(Dataset entries)
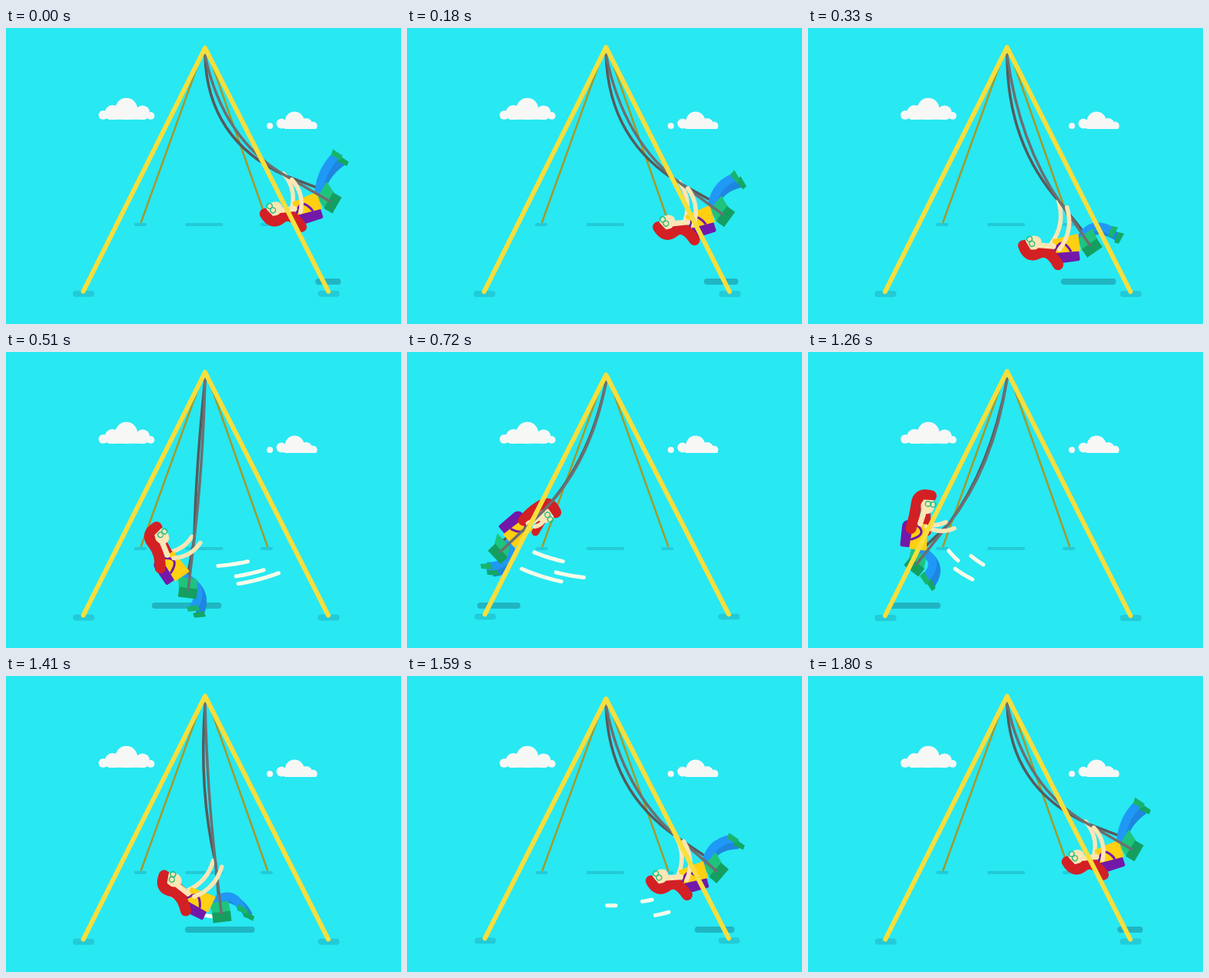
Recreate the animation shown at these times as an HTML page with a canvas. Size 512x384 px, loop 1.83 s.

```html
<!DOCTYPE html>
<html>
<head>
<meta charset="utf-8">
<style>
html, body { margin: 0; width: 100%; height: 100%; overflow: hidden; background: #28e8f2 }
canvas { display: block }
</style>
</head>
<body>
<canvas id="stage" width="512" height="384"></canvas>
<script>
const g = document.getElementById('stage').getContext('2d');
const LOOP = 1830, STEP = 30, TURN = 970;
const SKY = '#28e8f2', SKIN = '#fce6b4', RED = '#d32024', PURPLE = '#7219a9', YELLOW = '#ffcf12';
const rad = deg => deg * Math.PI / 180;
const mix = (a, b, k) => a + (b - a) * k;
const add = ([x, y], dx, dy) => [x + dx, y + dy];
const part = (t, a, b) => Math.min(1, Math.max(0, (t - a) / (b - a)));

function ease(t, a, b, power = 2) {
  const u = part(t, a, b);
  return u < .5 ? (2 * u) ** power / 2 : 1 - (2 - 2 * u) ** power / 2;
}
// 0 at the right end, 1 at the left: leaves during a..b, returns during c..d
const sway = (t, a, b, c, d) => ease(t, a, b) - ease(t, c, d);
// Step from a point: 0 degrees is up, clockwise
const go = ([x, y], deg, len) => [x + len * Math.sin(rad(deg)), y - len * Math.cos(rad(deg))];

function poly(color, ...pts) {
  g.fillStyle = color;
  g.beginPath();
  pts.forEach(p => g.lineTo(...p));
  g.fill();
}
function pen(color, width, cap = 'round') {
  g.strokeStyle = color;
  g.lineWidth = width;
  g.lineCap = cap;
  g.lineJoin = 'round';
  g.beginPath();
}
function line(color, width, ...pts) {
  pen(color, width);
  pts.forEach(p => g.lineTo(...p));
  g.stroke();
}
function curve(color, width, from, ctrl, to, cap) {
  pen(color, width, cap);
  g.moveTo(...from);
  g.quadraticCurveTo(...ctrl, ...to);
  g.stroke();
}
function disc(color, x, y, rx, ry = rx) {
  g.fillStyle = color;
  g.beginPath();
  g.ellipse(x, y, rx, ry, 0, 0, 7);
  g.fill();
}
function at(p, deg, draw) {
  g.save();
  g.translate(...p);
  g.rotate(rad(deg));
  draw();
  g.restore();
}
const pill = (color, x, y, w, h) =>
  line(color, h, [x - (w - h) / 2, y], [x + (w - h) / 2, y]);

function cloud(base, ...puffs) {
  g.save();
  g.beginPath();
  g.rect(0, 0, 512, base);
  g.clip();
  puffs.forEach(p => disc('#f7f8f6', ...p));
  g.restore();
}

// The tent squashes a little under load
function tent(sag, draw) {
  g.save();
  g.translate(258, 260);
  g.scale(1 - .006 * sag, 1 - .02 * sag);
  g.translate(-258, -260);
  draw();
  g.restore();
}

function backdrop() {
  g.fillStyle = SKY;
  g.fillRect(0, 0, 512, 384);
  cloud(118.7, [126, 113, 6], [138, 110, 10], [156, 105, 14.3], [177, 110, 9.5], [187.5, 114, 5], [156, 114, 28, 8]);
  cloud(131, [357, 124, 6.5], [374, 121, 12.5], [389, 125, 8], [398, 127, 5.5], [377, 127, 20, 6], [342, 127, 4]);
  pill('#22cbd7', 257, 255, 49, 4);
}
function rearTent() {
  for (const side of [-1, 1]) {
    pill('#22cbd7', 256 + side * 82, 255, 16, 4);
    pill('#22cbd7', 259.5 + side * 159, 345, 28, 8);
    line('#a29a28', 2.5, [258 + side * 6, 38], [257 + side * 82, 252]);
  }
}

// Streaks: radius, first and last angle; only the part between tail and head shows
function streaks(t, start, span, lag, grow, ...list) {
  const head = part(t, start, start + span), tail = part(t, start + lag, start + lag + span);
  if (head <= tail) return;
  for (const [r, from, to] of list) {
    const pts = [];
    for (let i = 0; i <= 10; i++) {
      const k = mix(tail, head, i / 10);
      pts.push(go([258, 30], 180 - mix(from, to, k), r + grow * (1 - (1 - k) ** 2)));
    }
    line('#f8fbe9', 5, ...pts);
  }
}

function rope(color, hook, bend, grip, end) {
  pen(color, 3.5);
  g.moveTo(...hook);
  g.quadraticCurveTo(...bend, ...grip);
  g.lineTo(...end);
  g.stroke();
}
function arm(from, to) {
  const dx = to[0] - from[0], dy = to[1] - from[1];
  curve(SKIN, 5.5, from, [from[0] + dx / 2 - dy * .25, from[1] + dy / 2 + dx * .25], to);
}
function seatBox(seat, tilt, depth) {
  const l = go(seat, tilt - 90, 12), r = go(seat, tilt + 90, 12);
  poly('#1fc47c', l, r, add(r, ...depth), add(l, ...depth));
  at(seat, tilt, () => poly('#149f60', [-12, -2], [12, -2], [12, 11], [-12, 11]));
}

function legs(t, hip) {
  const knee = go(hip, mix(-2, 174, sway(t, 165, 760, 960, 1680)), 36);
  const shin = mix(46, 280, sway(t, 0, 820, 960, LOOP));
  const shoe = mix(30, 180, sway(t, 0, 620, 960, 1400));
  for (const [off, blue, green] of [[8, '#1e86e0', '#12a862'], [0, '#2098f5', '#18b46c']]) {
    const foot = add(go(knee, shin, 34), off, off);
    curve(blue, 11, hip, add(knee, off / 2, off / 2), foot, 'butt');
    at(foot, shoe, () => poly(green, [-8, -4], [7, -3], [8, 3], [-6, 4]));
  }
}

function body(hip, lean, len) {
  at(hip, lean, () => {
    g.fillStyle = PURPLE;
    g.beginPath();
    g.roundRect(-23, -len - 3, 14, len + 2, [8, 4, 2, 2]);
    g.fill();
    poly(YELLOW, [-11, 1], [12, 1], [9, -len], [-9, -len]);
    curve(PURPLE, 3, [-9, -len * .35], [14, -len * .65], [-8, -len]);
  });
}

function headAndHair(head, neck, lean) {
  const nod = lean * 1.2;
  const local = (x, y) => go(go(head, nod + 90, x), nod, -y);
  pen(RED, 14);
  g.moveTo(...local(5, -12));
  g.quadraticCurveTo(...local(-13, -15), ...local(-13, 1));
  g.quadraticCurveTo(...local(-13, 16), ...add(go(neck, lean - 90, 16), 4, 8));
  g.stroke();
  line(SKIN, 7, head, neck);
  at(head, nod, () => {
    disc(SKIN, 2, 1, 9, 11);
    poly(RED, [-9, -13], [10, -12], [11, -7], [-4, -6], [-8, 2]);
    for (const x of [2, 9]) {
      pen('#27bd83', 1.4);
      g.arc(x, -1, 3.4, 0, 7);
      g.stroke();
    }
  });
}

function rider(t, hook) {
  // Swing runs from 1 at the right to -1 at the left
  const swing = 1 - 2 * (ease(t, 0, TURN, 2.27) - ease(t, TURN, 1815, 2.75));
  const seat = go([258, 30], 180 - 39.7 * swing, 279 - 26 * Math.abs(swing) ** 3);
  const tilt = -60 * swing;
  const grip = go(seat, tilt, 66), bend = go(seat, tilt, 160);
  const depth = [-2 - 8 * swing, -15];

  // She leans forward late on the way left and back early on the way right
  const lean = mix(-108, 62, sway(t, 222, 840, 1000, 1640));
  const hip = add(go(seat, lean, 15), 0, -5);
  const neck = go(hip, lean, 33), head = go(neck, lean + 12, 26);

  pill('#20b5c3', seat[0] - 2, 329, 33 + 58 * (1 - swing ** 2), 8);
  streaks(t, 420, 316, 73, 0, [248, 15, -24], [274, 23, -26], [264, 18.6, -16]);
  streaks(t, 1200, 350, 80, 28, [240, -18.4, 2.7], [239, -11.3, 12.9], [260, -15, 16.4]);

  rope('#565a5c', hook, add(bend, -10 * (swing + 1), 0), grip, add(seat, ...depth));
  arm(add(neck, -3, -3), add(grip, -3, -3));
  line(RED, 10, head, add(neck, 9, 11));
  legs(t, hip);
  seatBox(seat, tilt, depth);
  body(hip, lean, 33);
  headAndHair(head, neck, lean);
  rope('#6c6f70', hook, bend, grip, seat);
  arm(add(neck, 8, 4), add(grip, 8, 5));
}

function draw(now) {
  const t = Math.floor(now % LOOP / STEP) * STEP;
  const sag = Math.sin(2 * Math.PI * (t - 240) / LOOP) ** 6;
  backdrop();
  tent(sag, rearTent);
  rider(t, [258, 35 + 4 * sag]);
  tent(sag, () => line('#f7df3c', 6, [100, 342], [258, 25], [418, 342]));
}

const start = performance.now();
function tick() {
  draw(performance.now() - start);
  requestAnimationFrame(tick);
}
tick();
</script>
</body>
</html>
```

◆ Task requirements
Looking at the entries above, copy out every line in which "width" occurs.

◆ Response area
html, body { margin: 0; width: 100%; height: 100%; overflow: hidden; background: #28e8f2 }
<canvas id="stage" width="512" height="384"></canvas>
function pen(color, width, cap = 'round') {
  g.lineWidth = width;
function line(color, width, ...pts) {
  pen(color, width);
function curve(color, width, from, ctrl, to, cap) {
  pen(color, width, cap);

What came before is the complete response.